Beginning with the line that mentions "486px; top: 126px;", reproduce every line through the last line of the entries, exactly, and only those.

-- GIVEN DATA follows --

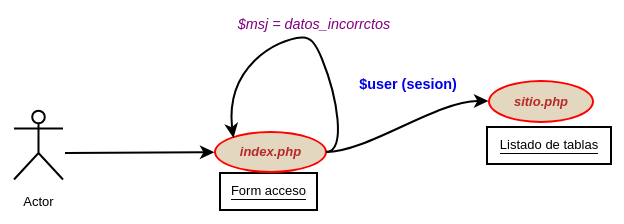
<!DOCTYPE html>
<html lang="es">
<head>
<meta charset="utf-8">
<title>Diagrama de acceso</title>
<style>
:root {
  --ink: #000;
  --paper: #fff;
  --page-fill: #e3d7bf;
  --page-line: #f00;
  --page-text: #b52a2a;
  --message: #800080;
  --session: #0000e6;
}
* { box-sizing: border-box; }
html, body { margin: 0; overflow: hidden; }
.diagram {
  position: relative;
  width: 624px;
  height: 224px;
  overflow: hidden;
  background: var(--paper);
  color: var(--ink);
  font: 13px/16px "Liberation Sans", Arial, sans-serif;
}
.connectors { position: absolute; inset: 0; }
.connectors .line { fill: none; stroke: var(--ink); stroke-width: 2; }
.page, .view, .label {
  position: absolute;
  display: flex;
  align-items: center;
  justify-content: center;
  white-space: nowrap;
}
.page {
  border: 2px solid var(--page-line);
  border-radius: 50%;
  background: var(--page-fill);
  color: var(--page-text);
  font-weight: bold;
  font-style: italic;
}
.view { border: 2px solid var(--ink); background: var(--paper); }
.view span { border-bottom: 1px solid var(--ink); height: 17px; }
.page-index { left: 214px; top: 131px; width: 113px; height: 42px; }
.page-site { left: 488px; top: 80px; width: 106px; height: 43px; }
.view-form { left: 219px; top: 172px; width: 99px; height: 39px; }
.view-list { left: 486px; top: 126px; width: 126px; height: 39px; }
.label-actor { left: 8px; top: 194px; width: 61px; }
.label-message { left: 234px; top: 16px; width: 160px; color: var(--message); font-size: 14.4px; font-style: italic; }
.label-session { left: 354px; top: 76px; width: 108px; color: var(--session); font-size: 14.4px; font-weight: bold; }
</style>
</head>
<body>
<main class="diagram">
  <div class="view view-form"><span>Form acceso</span></div>
  <div class="view view-list"><span>Listado de tablas</span></div>
  <div class="page page-index">index.php</div>
  <div class="page page-site">sitio.php</div>

  <svg class="connectors" width="624" height="224" viewBox="0 0 624 224" aria-hidden="true">
    <defs>
      <path id="arrowhead" d="M0 0L-15 -7L-11 0L-15 7Z"/>
    </defs>
    <g class="line actor">
      <circle cx="38.5" cy="117" r="6.3"/>
      <path d="M38.5 123V153M14 128.5H63M14 179.5L38.5 153L63 179.5"/>
    </g>
    <path class="line" d="M65 153L204 152.3"/>
    <use href="#arrowhead" x="214.5" y="152.3"/>
    <path class="line" d="M326 152C347 152 337 96 322 59C315 42 310 37 302 37.5C276 39 226 67 232 127"/>
    <use href="#arrowhead" transform="translate(233.5 138) rotate(81)"/>
    <path class="line" d="M326 152C368 152 436 101 478 101"/>
    <use href="#arrowhead" x="488.5" y="101"/>
  </svg>

  <div class="label label-actor">Actor</div>
  <div class="label label-message">$msj = datos_incorrctos</div>
  <div class="label label-session">$user (sesion)</div>
</main>
</body>
</html>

-- GIVEN DATA concluded --

▶ **RESULT OF THE EXERCISE**
.view-list { left: 486px; top: 126px; width: 126px; height: 39px; }
.label-actor { left: 8px; top: 194px; width: 61px; }
.label-message { left: 234px; top: 16px; width: 160px; color: var(--message); font-size: 14.4px; font-style: italic; }
.label-session { left: 354px; top: 76px; width: 108px; color: var(--session); font-size: 14.4px; font-weight: bold; }
</style>
</head>
<body>
<main class="diagram">
  <div class="view view-form"><span>Form acceso</span></div>
  <div class="view view-list"><span>Listado de tablas</span></div>
  <div class="page page-index">index.php</div>
  <div class="page page-site">sitio.php</div>

  <svg class="connectors" width="624" height="224" viewBox="0 0 624 224" aria-hidden="true">
    <defs>
      <path id="arrowhead" d="M0 0L-15 -7L-11 0L-15 7Z"/>
    </defs>
    <g class="line actor">
      <circle cx="38.5" cy="117" r="6.3"/>
      <path d="M38.5 123V153M14 128.5H63M14 179.5L38.5 153L63 179.5"/>
    </g>
    <path class="line" d="M65 153L204 152.3"/>
    <use href="#arrowhead" x="214.5" y="152.3"/>
    <path class="line" d="M326 152C347 152 337 96 322 59C315 42 310 37 302 37.5C276 39 226 67 232 127"/>
    <use href="#arrowhead" transform="translate(233.5 138) rotate(81)"/>
    <path class="line" d="M326 152C368 152 436 101 478 101"/>
    <use href="#arrowhead" x="488.5" y="101"/>
  </svg>

  <div class="label label-actor">Actor</div>
  <div class="label label-message">$msj = datos_incorrctos</div>
  <div class="label label-session">$user (sesion)</div>
</main>
</body>
</html>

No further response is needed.